Find the lines in the material below that include the word "dashboard", count them, and give that count alone.

----- Provided material -----

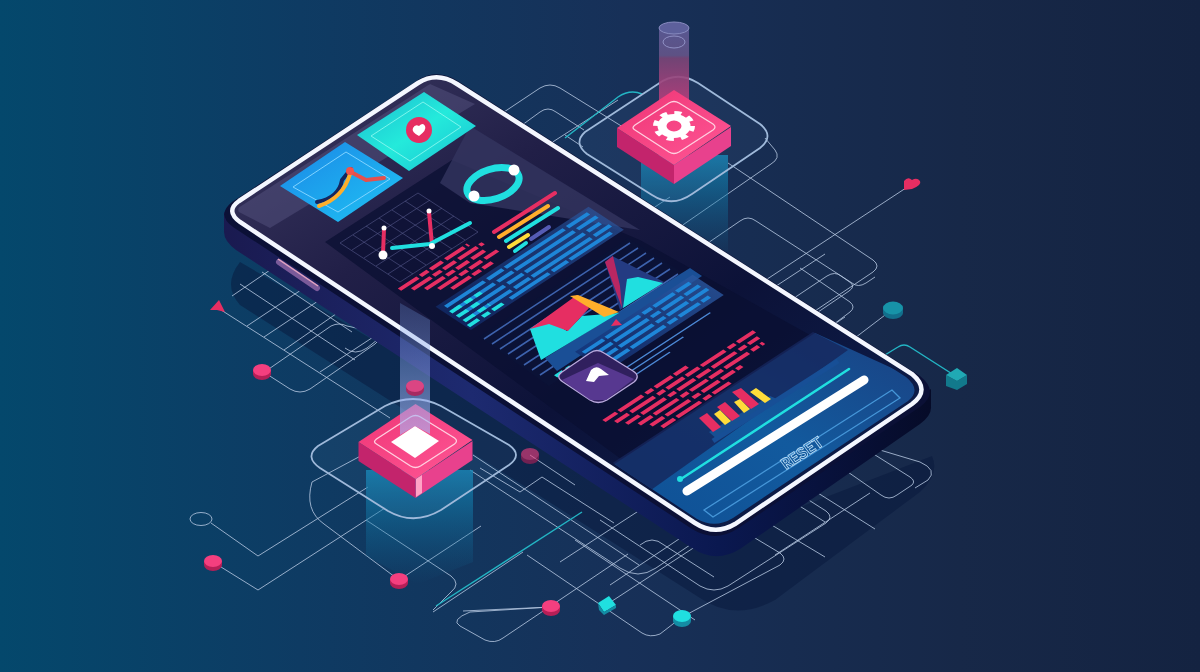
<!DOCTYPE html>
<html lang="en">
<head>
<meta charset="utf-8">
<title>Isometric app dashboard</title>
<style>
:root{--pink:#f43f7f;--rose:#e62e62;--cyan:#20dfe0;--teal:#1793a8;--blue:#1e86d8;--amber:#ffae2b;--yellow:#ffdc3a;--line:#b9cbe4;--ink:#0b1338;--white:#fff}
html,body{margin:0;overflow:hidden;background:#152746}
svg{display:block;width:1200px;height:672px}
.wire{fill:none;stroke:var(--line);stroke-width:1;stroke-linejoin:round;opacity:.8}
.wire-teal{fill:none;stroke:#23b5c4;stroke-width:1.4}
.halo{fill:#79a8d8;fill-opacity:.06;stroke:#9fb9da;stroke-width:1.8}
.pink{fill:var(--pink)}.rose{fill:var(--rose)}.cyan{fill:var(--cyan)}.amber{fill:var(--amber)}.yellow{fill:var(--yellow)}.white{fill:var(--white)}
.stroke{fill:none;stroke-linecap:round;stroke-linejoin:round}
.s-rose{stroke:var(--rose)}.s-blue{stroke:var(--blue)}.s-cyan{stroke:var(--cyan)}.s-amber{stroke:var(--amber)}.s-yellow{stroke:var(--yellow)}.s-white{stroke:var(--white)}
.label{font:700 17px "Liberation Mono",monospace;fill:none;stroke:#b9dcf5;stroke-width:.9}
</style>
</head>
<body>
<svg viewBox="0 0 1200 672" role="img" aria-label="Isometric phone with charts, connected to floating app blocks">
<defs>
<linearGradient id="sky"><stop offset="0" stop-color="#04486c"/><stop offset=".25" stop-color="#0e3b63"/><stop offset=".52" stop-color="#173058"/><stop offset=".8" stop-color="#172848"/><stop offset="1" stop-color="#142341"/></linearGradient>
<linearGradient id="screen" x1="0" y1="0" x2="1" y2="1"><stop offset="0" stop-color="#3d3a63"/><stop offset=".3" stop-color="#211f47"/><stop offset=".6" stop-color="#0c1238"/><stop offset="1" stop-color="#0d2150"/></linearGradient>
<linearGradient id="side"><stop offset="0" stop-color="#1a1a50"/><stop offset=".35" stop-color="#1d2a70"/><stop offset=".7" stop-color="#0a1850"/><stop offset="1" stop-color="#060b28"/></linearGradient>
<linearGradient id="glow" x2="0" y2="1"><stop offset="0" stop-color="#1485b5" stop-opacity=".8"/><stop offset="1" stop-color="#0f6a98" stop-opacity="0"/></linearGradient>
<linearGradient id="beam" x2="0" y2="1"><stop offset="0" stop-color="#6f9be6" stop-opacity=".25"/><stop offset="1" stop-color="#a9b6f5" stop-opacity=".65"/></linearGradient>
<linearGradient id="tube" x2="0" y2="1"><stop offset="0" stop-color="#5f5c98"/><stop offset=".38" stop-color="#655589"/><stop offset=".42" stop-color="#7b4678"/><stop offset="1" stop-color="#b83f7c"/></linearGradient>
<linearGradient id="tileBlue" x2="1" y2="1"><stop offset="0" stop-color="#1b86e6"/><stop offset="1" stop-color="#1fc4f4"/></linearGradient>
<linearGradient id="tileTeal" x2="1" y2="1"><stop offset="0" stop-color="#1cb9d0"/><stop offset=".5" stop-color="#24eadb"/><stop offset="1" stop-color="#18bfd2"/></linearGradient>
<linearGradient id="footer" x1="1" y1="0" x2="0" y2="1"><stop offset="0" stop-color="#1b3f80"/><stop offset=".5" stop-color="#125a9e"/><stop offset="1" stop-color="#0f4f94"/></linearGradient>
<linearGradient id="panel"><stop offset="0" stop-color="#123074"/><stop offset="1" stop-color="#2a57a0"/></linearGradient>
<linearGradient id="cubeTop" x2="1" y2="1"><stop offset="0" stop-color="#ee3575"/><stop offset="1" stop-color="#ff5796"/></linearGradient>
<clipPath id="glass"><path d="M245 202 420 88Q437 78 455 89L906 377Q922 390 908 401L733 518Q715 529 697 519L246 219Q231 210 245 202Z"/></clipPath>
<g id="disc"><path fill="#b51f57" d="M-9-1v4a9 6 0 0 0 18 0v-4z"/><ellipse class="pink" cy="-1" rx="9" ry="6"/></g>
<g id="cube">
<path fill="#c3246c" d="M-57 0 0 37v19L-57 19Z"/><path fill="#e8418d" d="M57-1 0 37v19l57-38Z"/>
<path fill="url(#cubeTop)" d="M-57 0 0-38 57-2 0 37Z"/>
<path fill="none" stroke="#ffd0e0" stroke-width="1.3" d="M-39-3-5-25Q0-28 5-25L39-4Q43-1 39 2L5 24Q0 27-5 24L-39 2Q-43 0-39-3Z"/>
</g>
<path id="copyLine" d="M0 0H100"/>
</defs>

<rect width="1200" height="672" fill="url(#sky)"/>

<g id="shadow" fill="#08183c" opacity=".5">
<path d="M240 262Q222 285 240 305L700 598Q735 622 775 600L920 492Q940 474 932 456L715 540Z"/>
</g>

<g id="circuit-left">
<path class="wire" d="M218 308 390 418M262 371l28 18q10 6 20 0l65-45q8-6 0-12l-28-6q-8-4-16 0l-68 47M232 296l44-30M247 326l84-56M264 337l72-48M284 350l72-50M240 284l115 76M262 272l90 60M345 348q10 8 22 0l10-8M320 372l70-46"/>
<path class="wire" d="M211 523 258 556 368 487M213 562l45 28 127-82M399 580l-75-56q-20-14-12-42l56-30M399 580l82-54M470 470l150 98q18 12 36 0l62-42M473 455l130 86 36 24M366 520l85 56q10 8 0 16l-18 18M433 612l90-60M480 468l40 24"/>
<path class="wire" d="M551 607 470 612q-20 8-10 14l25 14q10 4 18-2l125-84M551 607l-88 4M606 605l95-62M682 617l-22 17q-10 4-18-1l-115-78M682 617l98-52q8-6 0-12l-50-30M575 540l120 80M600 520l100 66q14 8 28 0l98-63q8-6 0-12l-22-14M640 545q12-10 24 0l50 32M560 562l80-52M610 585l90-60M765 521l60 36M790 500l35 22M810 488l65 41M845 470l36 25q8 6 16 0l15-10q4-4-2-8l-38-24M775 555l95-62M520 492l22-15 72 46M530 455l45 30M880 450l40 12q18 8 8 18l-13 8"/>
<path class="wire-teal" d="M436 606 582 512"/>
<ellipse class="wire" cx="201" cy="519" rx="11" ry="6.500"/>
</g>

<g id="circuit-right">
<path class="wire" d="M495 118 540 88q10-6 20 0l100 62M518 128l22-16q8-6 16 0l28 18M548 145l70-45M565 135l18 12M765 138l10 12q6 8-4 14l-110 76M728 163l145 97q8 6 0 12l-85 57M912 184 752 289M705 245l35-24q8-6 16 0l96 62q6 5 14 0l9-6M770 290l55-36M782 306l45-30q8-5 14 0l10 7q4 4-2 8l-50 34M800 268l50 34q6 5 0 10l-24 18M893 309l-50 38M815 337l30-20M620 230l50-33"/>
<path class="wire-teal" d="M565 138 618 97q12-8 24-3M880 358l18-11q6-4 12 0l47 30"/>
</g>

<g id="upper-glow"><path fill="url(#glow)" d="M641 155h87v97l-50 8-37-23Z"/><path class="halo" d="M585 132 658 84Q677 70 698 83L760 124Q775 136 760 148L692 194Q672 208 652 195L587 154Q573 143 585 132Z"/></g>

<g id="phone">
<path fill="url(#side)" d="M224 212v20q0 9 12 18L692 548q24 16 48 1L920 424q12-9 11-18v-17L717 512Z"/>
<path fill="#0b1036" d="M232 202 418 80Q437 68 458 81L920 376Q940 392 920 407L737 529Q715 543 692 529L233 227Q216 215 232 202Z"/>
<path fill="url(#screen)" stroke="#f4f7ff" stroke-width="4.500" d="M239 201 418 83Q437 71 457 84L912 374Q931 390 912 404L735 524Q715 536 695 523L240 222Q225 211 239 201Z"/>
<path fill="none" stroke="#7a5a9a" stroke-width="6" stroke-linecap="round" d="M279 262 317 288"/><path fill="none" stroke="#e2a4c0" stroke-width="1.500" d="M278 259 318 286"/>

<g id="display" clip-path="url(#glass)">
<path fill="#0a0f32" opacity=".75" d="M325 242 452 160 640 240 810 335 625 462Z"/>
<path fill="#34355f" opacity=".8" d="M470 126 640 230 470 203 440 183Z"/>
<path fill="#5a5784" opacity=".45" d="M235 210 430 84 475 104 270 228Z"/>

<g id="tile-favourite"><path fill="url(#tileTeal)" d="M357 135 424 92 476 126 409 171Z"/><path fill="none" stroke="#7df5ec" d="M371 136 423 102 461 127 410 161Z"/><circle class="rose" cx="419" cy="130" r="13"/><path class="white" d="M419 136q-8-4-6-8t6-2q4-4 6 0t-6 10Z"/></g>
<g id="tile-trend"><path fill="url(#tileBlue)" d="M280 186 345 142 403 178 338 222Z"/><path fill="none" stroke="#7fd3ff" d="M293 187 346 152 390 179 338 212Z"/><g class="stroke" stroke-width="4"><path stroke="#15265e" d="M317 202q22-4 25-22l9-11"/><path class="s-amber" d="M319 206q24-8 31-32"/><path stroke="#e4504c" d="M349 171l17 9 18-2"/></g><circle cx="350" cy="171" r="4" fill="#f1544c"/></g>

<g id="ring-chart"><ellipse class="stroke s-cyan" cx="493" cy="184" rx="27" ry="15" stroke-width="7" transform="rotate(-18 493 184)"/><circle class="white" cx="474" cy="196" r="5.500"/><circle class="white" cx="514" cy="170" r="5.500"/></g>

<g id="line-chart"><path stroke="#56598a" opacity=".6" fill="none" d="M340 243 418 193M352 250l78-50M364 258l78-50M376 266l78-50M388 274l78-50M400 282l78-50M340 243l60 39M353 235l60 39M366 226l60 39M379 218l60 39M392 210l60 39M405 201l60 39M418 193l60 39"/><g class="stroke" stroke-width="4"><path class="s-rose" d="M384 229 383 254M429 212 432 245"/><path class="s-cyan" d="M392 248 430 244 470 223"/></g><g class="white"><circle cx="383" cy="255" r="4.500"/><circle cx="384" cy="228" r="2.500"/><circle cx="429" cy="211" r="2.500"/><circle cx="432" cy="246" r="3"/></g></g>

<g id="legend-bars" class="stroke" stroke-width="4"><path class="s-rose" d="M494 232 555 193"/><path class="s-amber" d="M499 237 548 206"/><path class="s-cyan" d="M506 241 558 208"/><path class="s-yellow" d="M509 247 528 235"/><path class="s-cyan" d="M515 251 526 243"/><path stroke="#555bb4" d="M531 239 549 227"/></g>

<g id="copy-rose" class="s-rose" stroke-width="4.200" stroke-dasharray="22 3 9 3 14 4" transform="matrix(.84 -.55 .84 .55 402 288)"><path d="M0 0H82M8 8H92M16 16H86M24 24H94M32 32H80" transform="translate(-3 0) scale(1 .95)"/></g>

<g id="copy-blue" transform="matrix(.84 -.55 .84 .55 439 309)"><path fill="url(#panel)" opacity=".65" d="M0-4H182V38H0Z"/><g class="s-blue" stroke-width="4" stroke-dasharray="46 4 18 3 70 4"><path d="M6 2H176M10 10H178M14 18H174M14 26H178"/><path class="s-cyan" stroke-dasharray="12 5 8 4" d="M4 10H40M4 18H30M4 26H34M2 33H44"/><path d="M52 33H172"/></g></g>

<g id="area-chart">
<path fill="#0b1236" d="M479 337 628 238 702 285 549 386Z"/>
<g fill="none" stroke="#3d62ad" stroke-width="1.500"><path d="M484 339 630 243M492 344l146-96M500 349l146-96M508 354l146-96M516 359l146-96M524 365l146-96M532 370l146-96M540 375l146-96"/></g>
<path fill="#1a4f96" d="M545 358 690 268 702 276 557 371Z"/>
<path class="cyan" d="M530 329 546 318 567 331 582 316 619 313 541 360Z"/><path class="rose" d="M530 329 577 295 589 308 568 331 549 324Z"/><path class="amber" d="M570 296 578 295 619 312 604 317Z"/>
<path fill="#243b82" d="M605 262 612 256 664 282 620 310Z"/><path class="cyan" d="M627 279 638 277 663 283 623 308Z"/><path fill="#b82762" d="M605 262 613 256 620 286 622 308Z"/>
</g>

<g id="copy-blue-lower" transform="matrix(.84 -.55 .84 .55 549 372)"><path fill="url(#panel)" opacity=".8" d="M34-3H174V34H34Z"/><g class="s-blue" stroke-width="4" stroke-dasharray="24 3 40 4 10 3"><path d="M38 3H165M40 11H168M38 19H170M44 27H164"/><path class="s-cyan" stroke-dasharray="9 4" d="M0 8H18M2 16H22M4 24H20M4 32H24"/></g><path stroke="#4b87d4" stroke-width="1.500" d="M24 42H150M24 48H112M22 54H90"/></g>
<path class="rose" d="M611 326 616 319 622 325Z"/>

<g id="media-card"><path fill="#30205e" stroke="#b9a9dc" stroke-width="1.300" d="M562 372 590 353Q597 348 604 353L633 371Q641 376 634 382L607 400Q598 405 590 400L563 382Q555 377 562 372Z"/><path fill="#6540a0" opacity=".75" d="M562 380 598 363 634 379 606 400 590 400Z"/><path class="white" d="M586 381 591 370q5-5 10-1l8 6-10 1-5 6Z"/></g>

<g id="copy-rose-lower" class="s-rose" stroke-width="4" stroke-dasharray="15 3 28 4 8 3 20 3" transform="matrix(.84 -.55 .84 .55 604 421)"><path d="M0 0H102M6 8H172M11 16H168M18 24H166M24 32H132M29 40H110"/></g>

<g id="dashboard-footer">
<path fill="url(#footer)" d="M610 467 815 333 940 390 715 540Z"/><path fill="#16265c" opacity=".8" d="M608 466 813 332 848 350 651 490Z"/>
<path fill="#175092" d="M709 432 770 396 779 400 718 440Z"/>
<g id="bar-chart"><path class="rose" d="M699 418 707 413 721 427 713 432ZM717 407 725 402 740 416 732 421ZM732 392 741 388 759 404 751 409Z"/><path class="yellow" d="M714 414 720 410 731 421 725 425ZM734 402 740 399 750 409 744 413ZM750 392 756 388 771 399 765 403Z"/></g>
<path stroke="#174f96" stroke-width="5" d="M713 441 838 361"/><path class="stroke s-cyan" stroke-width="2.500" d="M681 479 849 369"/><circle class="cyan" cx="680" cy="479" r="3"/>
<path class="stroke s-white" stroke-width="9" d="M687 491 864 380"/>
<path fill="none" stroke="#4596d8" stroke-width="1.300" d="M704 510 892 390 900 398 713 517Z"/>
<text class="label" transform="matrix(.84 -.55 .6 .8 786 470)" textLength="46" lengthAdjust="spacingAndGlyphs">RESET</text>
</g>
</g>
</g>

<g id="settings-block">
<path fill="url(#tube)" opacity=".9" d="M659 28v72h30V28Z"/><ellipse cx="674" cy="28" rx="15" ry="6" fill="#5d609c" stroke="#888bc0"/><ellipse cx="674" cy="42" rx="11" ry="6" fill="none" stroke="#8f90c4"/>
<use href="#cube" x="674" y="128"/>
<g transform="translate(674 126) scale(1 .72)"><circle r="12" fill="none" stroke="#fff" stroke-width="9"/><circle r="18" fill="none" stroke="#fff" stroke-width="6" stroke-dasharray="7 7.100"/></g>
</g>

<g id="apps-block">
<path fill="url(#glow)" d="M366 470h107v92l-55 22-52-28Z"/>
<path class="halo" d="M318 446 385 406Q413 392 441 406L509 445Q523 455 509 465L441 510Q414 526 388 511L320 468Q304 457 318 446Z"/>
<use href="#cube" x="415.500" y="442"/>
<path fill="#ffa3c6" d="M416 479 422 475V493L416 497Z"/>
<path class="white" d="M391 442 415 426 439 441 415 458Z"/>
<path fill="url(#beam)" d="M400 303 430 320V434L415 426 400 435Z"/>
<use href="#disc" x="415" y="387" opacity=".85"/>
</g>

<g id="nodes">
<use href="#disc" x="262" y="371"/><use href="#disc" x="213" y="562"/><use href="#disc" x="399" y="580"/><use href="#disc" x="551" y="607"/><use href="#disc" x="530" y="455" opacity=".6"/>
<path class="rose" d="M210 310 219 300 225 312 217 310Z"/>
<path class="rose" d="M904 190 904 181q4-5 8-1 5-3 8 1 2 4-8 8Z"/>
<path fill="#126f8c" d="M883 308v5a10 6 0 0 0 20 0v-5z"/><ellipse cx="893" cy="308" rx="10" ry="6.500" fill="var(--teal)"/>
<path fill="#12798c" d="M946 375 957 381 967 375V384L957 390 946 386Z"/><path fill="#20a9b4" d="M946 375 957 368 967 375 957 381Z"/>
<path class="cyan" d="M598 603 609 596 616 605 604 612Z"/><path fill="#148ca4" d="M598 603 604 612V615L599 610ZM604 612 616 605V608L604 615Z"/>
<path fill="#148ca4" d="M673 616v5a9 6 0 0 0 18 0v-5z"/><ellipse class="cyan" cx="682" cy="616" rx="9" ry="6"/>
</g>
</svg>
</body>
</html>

-----

» **Response box**:
2